Both pilots said, and I quote, "Fuck it, he can walk."

They of course changed their minds, seeing that their boss was not up to walking on water, but they sure as hell had surface back-up for his side-trip to Londonderry.

Posted by: Hatcher at July 19, 2004 at 04:26 AM


You are lucky, my husband's flight from LA to Sydney was redirected to Brisbaine Sunday morning. This is after flying from NY to LA to Sydney on his way to Perth. I feel sorry for him-I've done it, it sucks. Especially when you have 10 hours of turbulance...


Posted by: Ann at July 19, 2004 at 05:52 AM

A mate is a QQantas captain. He reckons overseas, automated landings are all the go, using GPS. Additionally they glide in, rather than here where we have the luxury and safety of powered landings.

So accurate are these automated landings, planes hit the deck in the exact same spot, creating a build-up of rubber around 6" or so.
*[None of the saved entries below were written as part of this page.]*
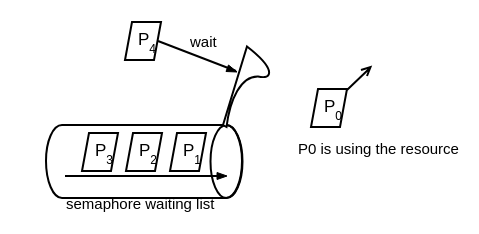
<!DOCTYPE html>
<html lang="en">
<head>
<meta charset="utf-8">
<title>Semaphore waiting list</title>
<style>
:root { --ink: #000; --paper: #fff; }
* { box-sizing: border-box; }
html, body { margin: 0; overflow: hidden; background: var(--paper); }
.diagram {
  position: relative; width: 479px; height: 234px; overflow: hidden;
  background: var(--paper); color: var(--ink);
  font-family: "Liberation Sans", Arial, sans-serif;
}
.shapes { position: absolute; inset: 0; display: block; }
.outline { fill: var(--paper); stroke: var(--ink); stroke-width: 2; stroke-linejoin: miter; }
.line { fill: none; stroke: var(--ink); stroke-width: 2; }
.head { fill: var(--ink); stroke: var(--ink); stroke-width: 1; stroke-linejoin: round; }
.process, .label { position: absolute; margin: 0; white-space: nowrap; }
.process { width: 38px; height: 38px; padding-left: 14px; font-size: 17px; line-height: 38px; }
.process sub { position: relative; top: 8px; font-size: 12px; line-height: 0; vertical-align: baseline; }
.label { font-size: 15px; line-height: 18px; }
.p0 { left: 310px; top: 88px; }
.p1 { left: 169px; top: 132px; }
.p2 { left: 125px; top: 132px; }
.p3 { left: 81px; top: 132px; }
.p4 { left: 124px; top: 21px; }
.wait { left: 190px; top: 33px; }
.using { left: 298px; top: 140px; }
.list { left: 66px; top: 195px; }
</style>
</head>
<body>
<main class="diagram">
  <svg class="shapes" width="479" height="234" viewBox="0 0 479 234" aria-hidden="true">
    <defs>
      <polygon id="process-box" class="outline" points="8,1 37,1 30,39 1,39"/>
    </defs>
    <g id="waiting-queue">
      <path class="outline" d="M62 125H226C235 125 242 141 242 161S235 198 226 198H62C53 198 46 181 46 161S53 125 62 125Z"/>
      <ellipse class="line" cx="226.5" cy="161.5" rx="16" ry="36.5"/>
      <use href="#process-box" x="81" y="132"/>
      <use href="#process-box" x="125" y="132"/>
      <use href="#process-box" x="169" y="132"/>
      <line class="line" x1="65" y1="176" x2="218" y2="176"/>
      <polygon class="head" points="227,176 217,179.5 217,172.5"/>
    </g>
    <path id="funnel" class="outline" d="M223 125L247 46.5Q267 62 269 71C270 77 265 78 258 76.5C241 76 230 99 226.5 127Z"/>
    <g id="waiting-process">
      <use href="#process-box" x="124" y="21"/>
      <line class="line" x1="158" y1="41" x2="236" y2="71"/>
      <polygon class="head" points="237,72 226,71.5 228.5,65"/>
    </g>
    <g id="running-process">
      <use href="#process-box" x="310" y="88"/>
      <path class="line" d="M347 90L370 68M361 70L370.5 67L367 76"/>
    </g>
  </svg>
  <p class="process p4">P<sub>4</sub></p>
  <p class="process p3">P<sub>3</sub></p>
  <p class="process p2">P<sub>2</sub></p>
  <p class="process p1">P<sub>1</sub></p>
  <p class="process p0">P<sub>0</sub></p>
  <p class="label wait">wait</p>
  <p class="label using">P0 is using the resource</p>
  <p class="label list">semaphore waiting list</p>
</main>
</body>
</html>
To avoid these build-ups, slightly random navigation co-ords are thrown into the flight programs, in order to land either side of these rubber ridges. It seems manual landings in Australia are done for sentimental reasons. And because the union says so.

Posted by: jafa at July 19, 2004 at 06:54 AM
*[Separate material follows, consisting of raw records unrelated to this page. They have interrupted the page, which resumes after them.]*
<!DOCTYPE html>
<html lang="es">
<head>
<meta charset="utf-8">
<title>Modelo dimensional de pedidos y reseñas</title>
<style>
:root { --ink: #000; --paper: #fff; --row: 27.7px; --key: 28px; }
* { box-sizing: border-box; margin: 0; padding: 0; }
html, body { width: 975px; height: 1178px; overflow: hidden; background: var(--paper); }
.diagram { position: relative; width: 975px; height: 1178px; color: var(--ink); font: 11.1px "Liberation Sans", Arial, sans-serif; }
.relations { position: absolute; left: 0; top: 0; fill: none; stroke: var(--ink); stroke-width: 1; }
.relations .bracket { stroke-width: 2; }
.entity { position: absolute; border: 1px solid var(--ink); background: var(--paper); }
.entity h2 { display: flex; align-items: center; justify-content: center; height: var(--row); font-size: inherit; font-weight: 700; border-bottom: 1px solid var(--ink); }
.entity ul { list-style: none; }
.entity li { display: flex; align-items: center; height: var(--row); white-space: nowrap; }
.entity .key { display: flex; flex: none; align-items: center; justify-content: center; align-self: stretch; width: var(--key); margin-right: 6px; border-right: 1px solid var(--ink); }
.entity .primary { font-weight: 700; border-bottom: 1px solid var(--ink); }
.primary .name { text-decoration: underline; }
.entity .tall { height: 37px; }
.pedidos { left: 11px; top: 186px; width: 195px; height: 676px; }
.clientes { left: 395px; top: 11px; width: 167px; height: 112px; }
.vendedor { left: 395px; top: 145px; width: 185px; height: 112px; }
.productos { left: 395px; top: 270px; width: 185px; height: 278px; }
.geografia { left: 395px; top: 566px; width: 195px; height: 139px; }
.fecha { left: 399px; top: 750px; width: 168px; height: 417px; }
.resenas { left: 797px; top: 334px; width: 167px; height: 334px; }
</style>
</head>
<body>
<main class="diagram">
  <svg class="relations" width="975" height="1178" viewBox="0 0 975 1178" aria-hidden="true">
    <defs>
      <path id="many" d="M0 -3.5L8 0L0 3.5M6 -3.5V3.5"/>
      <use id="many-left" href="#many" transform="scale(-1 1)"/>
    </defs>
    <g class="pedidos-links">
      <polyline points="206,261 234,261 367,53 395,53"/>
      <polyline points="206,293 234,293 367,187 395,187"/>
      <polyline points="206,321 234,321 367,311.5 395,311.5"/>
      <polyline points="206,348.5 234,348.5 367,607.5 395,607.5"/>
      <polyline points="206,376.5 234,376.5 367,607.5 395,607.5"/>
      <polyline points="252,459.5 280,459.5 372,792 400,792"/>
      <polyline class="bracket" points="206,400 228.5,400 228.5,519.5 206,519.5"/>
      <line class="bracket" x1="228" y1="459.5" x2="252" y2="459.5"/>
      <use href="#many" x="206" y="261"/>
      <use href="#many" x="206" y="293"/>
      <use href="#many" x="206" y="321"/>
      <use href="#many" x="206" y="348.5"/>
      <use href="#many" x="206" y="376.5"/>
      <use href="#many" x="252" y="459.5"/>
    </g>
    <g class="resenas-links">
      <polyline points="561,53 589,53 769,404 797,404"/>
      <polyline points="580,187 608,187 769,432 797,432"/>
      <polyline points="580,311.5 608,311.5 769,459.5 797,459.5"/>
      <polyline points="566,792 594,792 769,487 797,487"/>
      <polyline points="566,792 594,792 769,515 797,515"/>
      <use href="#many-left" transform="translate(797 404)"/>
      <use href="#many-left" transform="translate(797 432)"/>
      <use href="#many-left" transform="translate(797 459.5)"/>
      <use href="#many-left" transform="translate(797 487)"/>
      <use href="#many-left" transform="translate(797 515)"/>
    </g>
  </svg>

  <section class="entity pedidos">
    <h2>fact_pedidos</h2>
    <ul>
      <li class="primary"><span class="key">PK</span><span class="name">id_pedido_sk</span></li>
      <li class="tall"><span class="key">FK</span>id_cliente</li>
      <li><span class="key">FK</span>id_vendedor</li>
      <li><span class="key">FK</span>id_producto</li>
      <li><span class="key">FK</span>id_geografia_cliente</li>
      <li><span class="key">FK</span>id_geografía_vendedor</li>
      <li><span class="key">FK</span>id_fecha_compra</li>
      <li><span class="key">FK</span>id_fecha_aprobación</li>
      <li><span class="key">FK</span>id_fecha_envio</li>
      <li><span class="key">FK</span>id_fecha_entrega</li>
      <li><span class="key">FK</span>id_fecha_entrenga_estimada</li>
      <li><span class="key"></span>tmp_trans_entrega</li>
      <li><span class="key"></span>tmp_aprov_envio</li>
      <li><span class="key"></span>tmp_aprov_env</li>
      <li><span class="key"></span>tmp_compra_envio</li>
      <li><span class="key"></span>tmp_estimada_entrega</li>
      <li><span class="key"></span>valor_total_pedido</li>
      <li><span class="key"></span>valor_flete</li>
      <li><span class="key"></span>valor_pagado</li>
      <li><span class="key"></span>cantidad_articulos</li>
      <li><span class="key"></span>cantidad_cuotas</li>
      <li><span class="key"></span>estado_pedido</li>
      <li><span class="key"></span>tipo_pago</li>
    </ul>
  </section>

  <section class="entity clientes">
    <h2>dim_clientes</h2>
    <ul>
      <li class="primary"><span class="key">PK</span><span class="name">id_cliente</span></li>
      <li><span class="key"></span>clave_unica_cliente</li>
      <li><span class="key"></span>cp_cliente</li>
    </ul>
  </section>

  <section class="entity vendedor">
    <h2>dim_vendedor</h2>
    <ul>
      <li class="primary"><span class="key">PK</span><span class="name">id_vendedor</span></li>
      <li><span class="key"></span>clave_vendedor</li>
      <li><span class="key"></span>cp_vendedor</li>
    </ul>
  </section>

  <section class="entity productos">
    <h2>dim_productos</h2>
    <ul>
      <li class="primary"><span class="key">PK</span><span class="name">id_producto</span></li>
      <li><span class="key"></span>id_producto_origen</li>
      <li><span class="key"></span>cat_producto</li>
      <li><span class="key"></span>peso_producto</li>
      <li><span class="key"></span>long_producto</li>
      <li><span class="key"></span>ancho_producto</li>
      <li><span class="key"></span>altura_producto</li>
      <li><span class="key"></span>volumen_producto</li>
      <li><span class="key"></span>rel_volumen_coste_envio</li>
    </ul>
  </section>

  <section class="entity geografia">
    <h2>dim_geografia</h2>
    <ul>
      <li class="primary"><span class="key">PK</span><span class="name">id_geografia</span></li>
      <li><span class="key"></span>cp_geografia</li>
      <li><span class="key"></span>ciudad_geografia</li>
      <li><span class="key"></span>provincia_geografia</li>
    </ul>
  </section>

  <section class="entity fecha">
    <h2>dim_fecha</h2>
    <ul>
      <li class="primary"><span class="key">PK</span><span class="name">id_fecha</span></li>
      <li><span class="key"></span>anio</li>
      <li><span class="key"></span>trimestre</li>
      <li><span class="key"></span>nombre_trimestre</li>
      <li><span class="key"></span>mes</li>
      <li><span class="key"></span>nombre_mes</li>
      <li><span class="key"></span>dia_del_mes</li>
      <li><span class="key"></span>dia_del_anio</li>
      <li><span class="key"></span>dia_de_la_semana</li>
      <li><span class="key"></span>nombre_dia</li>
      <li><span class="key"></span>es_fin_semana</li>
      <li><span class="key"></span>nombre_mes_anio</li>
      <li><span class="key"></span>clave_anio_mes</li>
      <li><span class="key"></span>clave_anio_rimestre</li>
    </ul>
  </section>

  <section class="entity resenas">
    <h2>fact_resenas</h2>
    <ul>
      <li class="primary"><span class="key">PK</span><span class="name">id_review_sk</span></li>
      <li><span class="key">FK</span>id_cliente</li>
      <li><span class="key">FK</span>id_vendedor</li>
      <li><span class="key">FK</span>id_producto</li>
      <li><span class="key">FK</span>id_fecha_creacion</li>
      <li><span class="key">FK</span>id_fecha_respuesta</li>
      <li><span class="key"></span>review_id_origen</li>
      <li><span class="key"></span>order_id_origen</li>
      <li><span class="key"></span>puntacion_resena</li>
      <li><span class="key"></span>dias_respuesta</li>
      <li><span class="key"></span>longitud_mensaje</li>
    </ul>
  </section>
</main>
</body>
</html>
Crosswinds don't bother the flying. The airplane doesn't know it's a crosswind until the wheels hit. It's thought to be inelegant to put side loads on the wheels, so the pilot has to do something at the right moment, but that's the last moment. There are two schools of thought for light aircraft, without low-slung engines on the wings. Probably only one for heavies.

Posted by: Ron Hardin at July 19, 2004 at 06:58 AM


Posted by: Andrea Harris at July 19, 2004 at 08:31 AM

LOL Andrea..

Posted by: Toecutter at July 19, 2004 at 10:02 AM

Couldn't someone just scrape the rubber off the runway in between landings?

Posted by: ilibcc at July 19, 2004 at 12:34 PM

"A mate is a QQantas captain. He reckons overseas, automated landings are all the go, using GPS. Additionally they glide in, rather than here where we have the luxury and safety of powered landings."

Cat IIIb & c autolandings still require instrument landing systems (those antennae you see on approach). GPS isn't certified for that function yet, and may never, although it's been demonstrated using local differential systems. As far as gliding in is concerned, that's a load of crap. I can envision many pilots using the autoland function out of laziness, but no airline pilot of any nation would do a dead stick landing on purpose (i.e. with no power). Ask your Qantas buddy for a specific example.

Posted by: Tommy Shanks at July 19, 2004 at 12:40 PM

Tim must have flying Business Class. Qantas cabin crew very rarely fly pleb class.

Posted by: TN at July 19, 2004 at 02:53 PM

Tommy, this was a rave from ages ago and I may have got it wrong. From memory the 'gliding-in', overseas, (quite possibly the wrong term) was to do with noise issues. At any rate, I contacted him on posting and await a response.

Posted by: jafa at July 19, 2004 at 04:54 PM

Flying is the work of Satan.

Posted by: Mike Jericho at July 19, 2004 at 07:47 PM